According to LiveAbout, prior to 1993, New Jersey’s grandparent visitation statute only granted grandparents visitation rights when the parents were divorced, separated or deceased. However, that year the courts removed all three stipulations, thereby allowing grandparents to sue for visitation of children living in nuclear families. This was a win for grandparents but a short-lived one. In 2000, the U.S. Supreme Court ruled that a fit parent who cut off the relationship between a child and grandparent is presumed to have acted in the best interests of the child. Since that decision, the courts have called into question the constitutionality of New Jersey’s grandparent visitation laws on several occasions.
Prior to the 2000 ruling, grandparents such as yourself who seek visitation rights needed only to prove by a preponderance of evidence that visitation was in the best interests of the child.

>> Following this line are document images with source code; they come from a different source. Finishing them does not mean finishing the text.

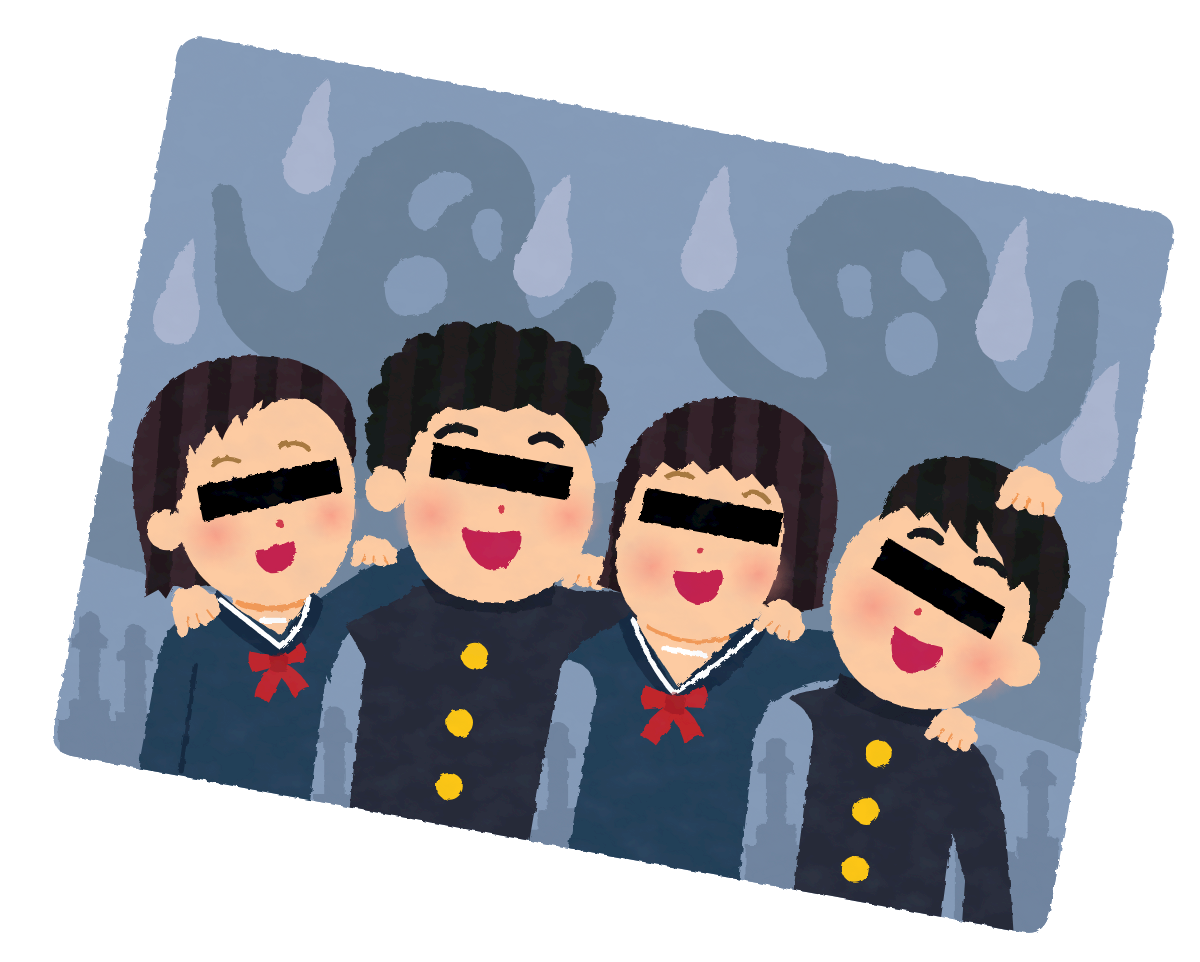
<!DOCTYPE html>
<html lang="ja">
<head>
<meta charset="utf-8">
<title>心霊写真のイラスト</title>
<style>
:root{
  --paper:#ffffff; --sky:#859bb8; --ghost:#6b8097; --mound:#72879f; --grave:#6f849f; --flame:#aab5cf;
  --skin:#fdcba2; --skin-line:#f39a57; --mouth:#c3214f; --nose:#d23c4e; --brow:#a8793f; --ink:#16181a;
  --sailor:#243f58; --sailor-dark:#172b42; --uniform:#272b39; --uniform-dark:#1c202d;
  --scarf:#c0252c; --scarf-dark:#8f1820; --button:#fcc613; --bar:#000000;
}
html,body{margin:0;background:var(--paper);overflow:hidden}
.canvas{width:1200px;height:962px;overflow:hidden;background:var(--paper)}
.canvas svg{display:block}
.sky{fill:var(--sky)} .ghost{fill:var(--ghost)} .hollow{fill:var(--sky)} .mound{fill:var(--mound)}
.graves{fill:var(--grave)} .flames{fill:var(--flame)}
.skin{fill:var(--skin)} .mouth{fill:var(--mouth)} .nose{fill:var(--nose)} .bar{fill:var(--bar)}
.sailor{fill:var(--sailor)} .collar{fill:var(--sailor-dark)} .uniform{fill:var(--uniform)} .neckband{fill:var(--uniform-dark)}
.scarf{fill:var(--scarf)} .knot{fill:var(--scarf-dark)} .button{fill:var(--button)}
.brow,.brow-ink,.piping,.neck-line,.seam,.finger{fill:none;stroke-linecap:round;stroke-linejoin:round}
.brow{stroke:var(--brow);stroke-width:4} .brow-ink{stroke:var(--ink);stroke-width:7}
.piping{stroke:#fff;stroke-width:4} .neck-line{stroke:var(--skin-line);stroke-width:5}
.seam{stroke:#162a40;stroke-width:4} .finger{stroke:var(--skin-line);stroke-width:1.6}
.hair-brown{fill:url(#strands-brown)} .hair-black{fill:url(#strands-black)} .cheek{fill:url(#blush)}
</style>
</head>
<body>
<main class="canvas">
<svg width="1200" height="962" viewBox="0 0 940 753.6" role="img" aria-label="肩を組む四人の学生と、背後に写る幽霊と人魂">
  <defs>
    <clipPath id="card-shape"><path d="M164 30L905 166Q922 170 919 187L822 716Q817 734 800 730L55 592Q39 588 42 571L139 44Q144 26 164 30Z"/></clipPath>
    <filter id="rough" x="-2%" y="-2%" width="104%" height="104%">
      <feTurbulence type="fractalNoise" baseFrequency=".16" numOctaves="2" seed="4" result="n"/>
      <feDisplacementMap in="SourceGraphic" in2="n" scale="4"/>
    </filter>
    <filter id="grain" x="0" y="0" width="100%" height="100%">
      <feTurbulence type="fractalNoise" baseFrequency=".035 .05" numOctaves="4" seed="9"/>
      <feColorMatrix values="0 0 0 0 .25  0 0 0 0 .3  0 0 0 0 .45  0 .9 0 0 -.33"/>
    </filter>
    <radialGradient id="blush"><stop offset="0" stop-color="#f58a7c" stop-opacity=".65"/><stop offset="1" stop-color="#f9a48c" stop-opacity="0"/></radialGradient>
    <pattern id="strands-brown" width="36" height="400" patternUnits="userSpaceOnUse" patternTransform="rotate(4)">
      <rect width="36" height="400" fill="#35232a"/><rect x="4" width="17" height="400" fill="#21171b"/>
    </pattern>
    <pattern id="strands-black" width="40" height="400" patternUnits="userSpaceOnUse" patternTransform="rotate(5)">
      <rect width="40" height="400" fill="#141917"/><rect x="10" width="19" height="400" fill="#201b1c"/>
    </pattern>
    <path id="flame" d="M16-88C21-65 13-60 18-43C22-31 23-19 20-9C16 4 7 8-1 8C-13 8-22-1-22-14C-22-27-14-33-10-44C-5-60-1-74 16-88Z"/>
    <g id="grave"><path d="M-8-58Q0-67 8-58V-47L14-42V-34H8V6H16V22H24V110H-24V22H-16V6H-8V-34H-14V-42L-8-47Z"/></g>
    <g id="hand">
      <path class="skin" d="M-19 13C-17-1-18-7-11-13C-4-19 0-13 4-14C10-16 13-9 15-6C21-5 20 2 18 5C21 11 15 14 11 11C8 17 2 15 0 11C-3 16-8 15-9 11C-12 19-18 19-19 13Z"/>
      <path class="finger" d="M-9 11L-7 5M0 11V5M11 11L9 5"/>
    </g>
    <g id="scarf-bow">
      <path class="scarf" d="M-4-6L-23-11Q-26-2-21 6L-8 3Q-20 14-21 25Q-13 27-10 30Q-6 23 1 11Q7 19 10 27Q15 20 22 19Q17 8 6 1L19 0Q24-8 18-16L3-6Z"/>
      <path class="knot" d="M-7-6Q0-11 7-5L6 5Q-1 9-8 4Z" opacity=".45"/>
    </g>
    <circle id="button" class="button" r="10.5"/>
  </defs>

  <g id="snapshot" filter="url(#rough)">
  <g clip-path="url(#card-shape)">
    <rect class="sky" width="940" height="754"/>

    <g id="haunted-background">
      <path class="mound" d="M70 350Q110 372 150 378H720Q800 430 850 475L845 590Q790 570 700 540L200 470Q120 455 60 432Z"/>
      <path class="ghost" d="M166 160C163 140 185 139 189 157C193 180 190 194 207 214C214 225 234 235 240 222C252 194 263 158 277 134C289 114 304 112 316 103C338 91 370 94 386 107C410 117 421 139 419 167C418 193 408 208 413 237C417 259 433 246 448 232C464 216 482 216 482 234C481 257 464 275 450 292L430 390H220L230 290C205 281 183 270 172 240C164 213 173 186 166 160Z"/>
      <path class="hollow" d="M322 172C315 155 327 141 342 136C356 132 372 138 370 149C366 158 352 157 347 167C341 180 329 186 322 172ZM370 181C369 168 377 162 386 164C397 168 392 180 393 193C393 204 381 208 376 199C374 193 370 189 370 181ZM302 232C298 213 315 199 334 201C352 205 355 225 345 237C333 249 306 255 302 232Z"/>
      <path class="ghost" d="M544 257C545 241 562 238 573 251C588 270 607 291 630 296C649 299 652 285 643 268C631 248 617 226 617 201C617 176 636 170 646 157C658 145 680 152 694 148C712 142 730 150 738 160C755 171 770 185 774 211C779 236 767 249 775 275C781 296 800 315 812 303C828 287 825 250 833 228C840 215 859 216 860 233C862 264 857 304 842 329C824 352 796 352 788 380L800 440H640L652 350C632 340 606 330 590 318C565 302 543 281 544 257Z"/>
      <path class="hollow" d="M656 224C654 208 667 204 678 210C687 217 679 227 684 238C685 251 666 253 661 243C661 235 657 231 656 224ZM706 207C708 193 724 193 731 204C732 213 744 219 740 231C733 241 722 233 717 225C710 220 704 216 706 207ZM694 277C691 258 698 246 713 245C729 245 739 260 733 281C728 299 698 299 694 277Z"/>
      <g class="graves">
        <use href="#grave" transform="translate(70 542)"/><use href="#grave" transform="translate(106 552)"/>
        <use href="#grave" transform="translate(262 616)"/><use href="#grave" transform="translate(437 628)"/>
        <use href="#grave" transform="translate(608 640)"/><use href="#grave" transform="translate(772 645)"/><use href="#grave" transform="translate(813 650)"/>
      </g>
      <g class="flames">
        <use href="#flame" transform="translate(242 144)scale(.94)"/>
        <use href="#flame" transform="translate(424 225)scale(1.02)rotate(4)"/>
        <use href="#flame" transform="translate(556 220)scale(1.02)rotate(-2)"/>
        <use href="#flame" transform="translate(787 274)scale(1.02 1.18)"/>
        <use href="#flame" transform="translate(138 263)scale(.83 .87)"/>
        <use href="#flame" transform="translate(852 370)scale(1.02)rotate(5)"/>
      </g>
    </g>

    <g id="linked-arms">
      <path class="sailor" d="M235 480Q278 448 328 424L352 472Q306 477 276 493Q264 505 258 535Z"/>
      <path class="uniform" d="M410 470Q450 458 500 466L520 494Q478 490 444 512Z"/>
      <path class="sailor" d="M570 500Q620 488 668 497L676 531Q634 531 608 548Z"/>
      <use href="#hand" transform="translate(293 432)rotate(4)scale(.95 .75)"/>
      <use href="#hand" transform="translate(463 448)rotate(8)scale(1.15 .9)"/>
      <use href="#hand" transform="translate(612 487)rotate(25)"/>
    </g>

    <g id="girl-short-hair">
      <path class="hair-brown" d="M113 468C119 445 108 425 105 396C98 352 111 310 145 291C180 272 236 274 263 300C281 318 281 338 277 362L232 448L145 461L136 458L130 469L124 462Z"/>
      <path class="sailor" d="M168 474C143 481 128 490 124 516L105 620L240 650L254 540C258 509 264 496 280 487L243 466Z"/>
      <path class="seam" d="M153 521L142 604"/>
      <path class="skin" d="M185 455L237 450L240 474L219 497L181 474Z"/>
      <path class="neck-line" d="M187 472Q213 482 240 471"/>
      <path class="collar" d="M171 463L219 507L244 463L254 471Q248 501 221 519Q182 501 161 471Z"/>
      <path class="piping" d="M173 470L220 507Q237 492 242 468M205 486L223 486"/>
      <use href="#scarf-bow" transform="translate(219 520)rotate(-3)"/>
      <ellipse class="skin" cx="131" cy="415" rx="16" ry="16"/>
      <path class="skin" d="M139 385C142 340 168 307 215 307C258 309 281 346 278 395C276 445 255 473 212 474C162 473 136 438 139 385Z"/>
      <path class="hair-brown" d="M134 405C133 365 128 326 158 301C191 280 247 282 267 309Q278 323 278 354Q270 331 251 316Q229 309 213 315L204 323L206 313Q196 320 189 333L187 325Q178 333 174 345L168 333Q158 343 153 356L148 347Q147 386 134 405Z"/>
      <circle class="cheek" cx="169" cy="419" r="29"/><circle class="cheek" cx="260" cy="404" r="23"/>
      <path class="brow" d="M167 364Q175 356 187 361M220 350Q231 343 241 351"/>
      <path class="bar" d="M154 381L264 359L268 385L159 408Z"/>
      <circle class="nose" cx="219" cy="410" r="3"/>
      <path class="mouth" d="M201 431Q215 430 229 423Q234 428 230 437Q224 450 212 449Q201 445 200 433Z"/>
      <use href="#hand" transform="translate(152 476)rotate(-20)scale(1 1.1)"/>
    </g>

    <g id="boy-curly-hair">
      <path class="uniform" d="M324 459C316 472 291 476 270 490Q277 500 286 518L271 660L411 680L424 604L440 521Q450 503 486 485Q474 470 443 460Z"/>
      <path class="neckband" d="M330 454H436L432 474Q388 487 341 472Z"/>
      <path class="hair-black" d="M295 374C285 368 285 354 291 349C282 340 287 328 292 324C284 315 289 303 299 300C296 287 302 276 315 276C316 264 329 258 340 263C347 250 364 249 373 257C384 249 399 252 405 260C417 252 432 258 435 268C447 264 459 273 457 284C470 284 475 297 469 305C480 313 478 325 471 330C476 341 467 348 460 348L430 371L330 391Z"/>
      <ellipse class="skin" cx="302" cy="383" rx="16" ry="18"/>
      <path class="skin" d="M317 381C317 337 346 309 393 310C440 311 466 345 466 386C465 440 435 472 386 472C337 471 313 437 317 381Z"/>
      <path class="hair-black" d="M304 367C299 334 306 294 336 276C380 260 438 273 459 306L466 350Q461 339 453 331L442 322L430 325L415 317L398 323L380 318L363 322L345 318Q335 325 334 337L324 340Q324 361 311 367Z"/>
      <circle class="cheek" cx="338" cy="403" r="31"/><circle class="cheek" cx="446" cy="405" r="27"/>
      <path class="brow-ink" d="M344 341Q355 331 371 338M417 345Q429 338 439 348"/>
      <path class="bar" d="M340 347L449 366L445 392L336 373Z"/>
      <circle class="nose" cx="393" cy="399" r="3"/>
      <path class="mouth" d="M363 413Q385 420 406 415Q411 420 406 431Q399 447 384 446Q369 443 362 420Z"/>
      <use href="#button" x="372" y="514"/><use href="#button" x="360" y="566"/><use href="#button" x="352" y="616"/>
    </g>

    <g id="girl-bob-hair">
      <path class="hair-brown" d="M467 458C481 430 476 387 493 354C508 325 540 310 577 311C622 313 654 346 656 390C657 420 646 438 645 475Q623 483 598 474L520 475Z"/>
      <path class="sailor" d="M497 485C474 491 455 501 442 517Q466 519 467 543L441 690L577 710L590 585Q594 551 621 539L653 515L595 485Z"/>
      <path class="skin" d="M505 472L568 480L571 505L531 538L498 488Z"/>
      <path class="neck-line" d="M509 491Q538 507 569 499"/>
      <path class="collar" d="M494 479L528 540L591 484L602 491Q582 531 531 556Q491 522 485 486Z"/>
      <path class="piping" d="M496 486Q509 522 528 543Q564 522 594 492M520 508L552 513"/>
      <use href="#scarf-bow" transform="translate(529 552)rotate(7)scale(1.12)"/>
      <path class="skin" d="M483 427C486 381 511 352 556 353C599 355 621 387 615 435C609 478 583 502 543 501C500 496 479 470 483 427Z"/>
      <path class="hair-brown" d="M481 435C482 394 493 345 540 330C580 320 626 337 635 380Q638 430 622 478L598 474Q615 441 614 402L609 376L600 384L589 371L577 377L566 364L553 371L543 361L530 369L519 362L509 373L502 370Q489 399 481 435Z"/>
      <circle class="cheek" cx="511" cy="444" r="29"/><circle class="cheek" cx="594" cy="450" r="27"/>
      <path class="brow" d="M523 373Q532 368 542 374M583 387Q594 382 602 393"/>
      <path class="bar" d="M506 382L614 402L609 428L500 408Z"/>
      <circle class="nose" cx="548" cy="431" r="2.6"/>
      <path class="mouth" d="M528 447Q547 450 564 446Q569 452 563 462Q556 474 544 473Q530 468 527 452Z"/>
      <use href="#hand" transform="translate(613 486)rotate(28)scale(.95)"/>
    </g>

    <g id="boy-tilted-head">
      <path class="uniform" d="M660 532C649 543 625 539 619 548Q637 557 637 577L620 710L735 735L746 653L756 690L752 745L795 748Q792 693 787 646Q781 592 753 575L725 550Z"/>
      <path class="neckband" d="M659 528L738 556L731 570Q683 565 653 542Z"/>
      <path class="hair-black" d="M690 405C697 372 721 356 748 358C778 357 803 367 822 398C842 427 843 461 825 481L812 506L725 480Z"/>
      <circle class="skin" cx="797" cy="520" r="18"/>
      <path class="skin" d="M655 447C669 408 704 384 748 398C790 412 816 451 804 493C790 538 750 565 706 553C662 541 641 498 655 447Z"/>
      <path class="hair-black" d="M689 409C699 374 727 357 762 364C803 373 829 410 831 441Q832 471 809 501L807 490Q813 472 802 456L791 463L785 437L766 407L765 433Q753 426 745 408L741 418L728 401L720 408L711 397Q698 399 689 409Z"/>
      <circle class="cheek" cx="684" cy="475" r="34"/><circle class="cheek" cx="769" cy="520" r="31"/>
      <path class="brow-ink" d="M714 419Q726 413 736 423M766 440Q779 437 786 449"/>
      <path class="bar" d="M695 421L788 476L776 501L683 446Z"/>
      <circle class="nose" cx="719" cy="479" r="3.2"/>
      <path class="mouth" d="M702 491Q720 504 738 507Q741 515 732 522Q719 530 706 525Q695 517 700 494Z"/>
      <use href="#button" x="688" y="590" /><use href="#button" x="678" y="635"/><use href="#button" x="670" y="681"/>
      <use href="#hand" transform="translate(748 571)rotate(30)"/>
      <use href="#hand" transform="translate(808 385)rotate(18)scale(1.25 1.2)"/>
    </g>

    <rect id="paper-grain" width="940" height="754" filter="url(#grain)" opacity=".16"/>
  </g>
  </g>
</svg>
</main>
</body>
</html>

To determine best interests, the courts would consider several factors, including but not limited to the following:
- The relationships between the child and the grandparent and the grandparent and each of the child’s parents
- The time elapsed since the child’s last contact with the grandparent
- How a grandparent’s visitation rights might affect the relationship between the child and his or her parents
- The grandparent’s “good faith” in filing the application
- Whether or not the grandparent was a full-time caretaker in the past
However, since 2000, grandparents must not prove that lack of visitation would cause harm to the child, which is more difficult to do than proving visitation would be in a child’s best interests. If you are successful in meeting the harm standard, you may be able to obtain visitation rights of your grandchild. Unfortunately, meeting the harm standard is exceptionally difficult to do, and many who have tried have been unsuccessful.
The content in this post is not meant to serve as legal advice. It is for educational purposes only.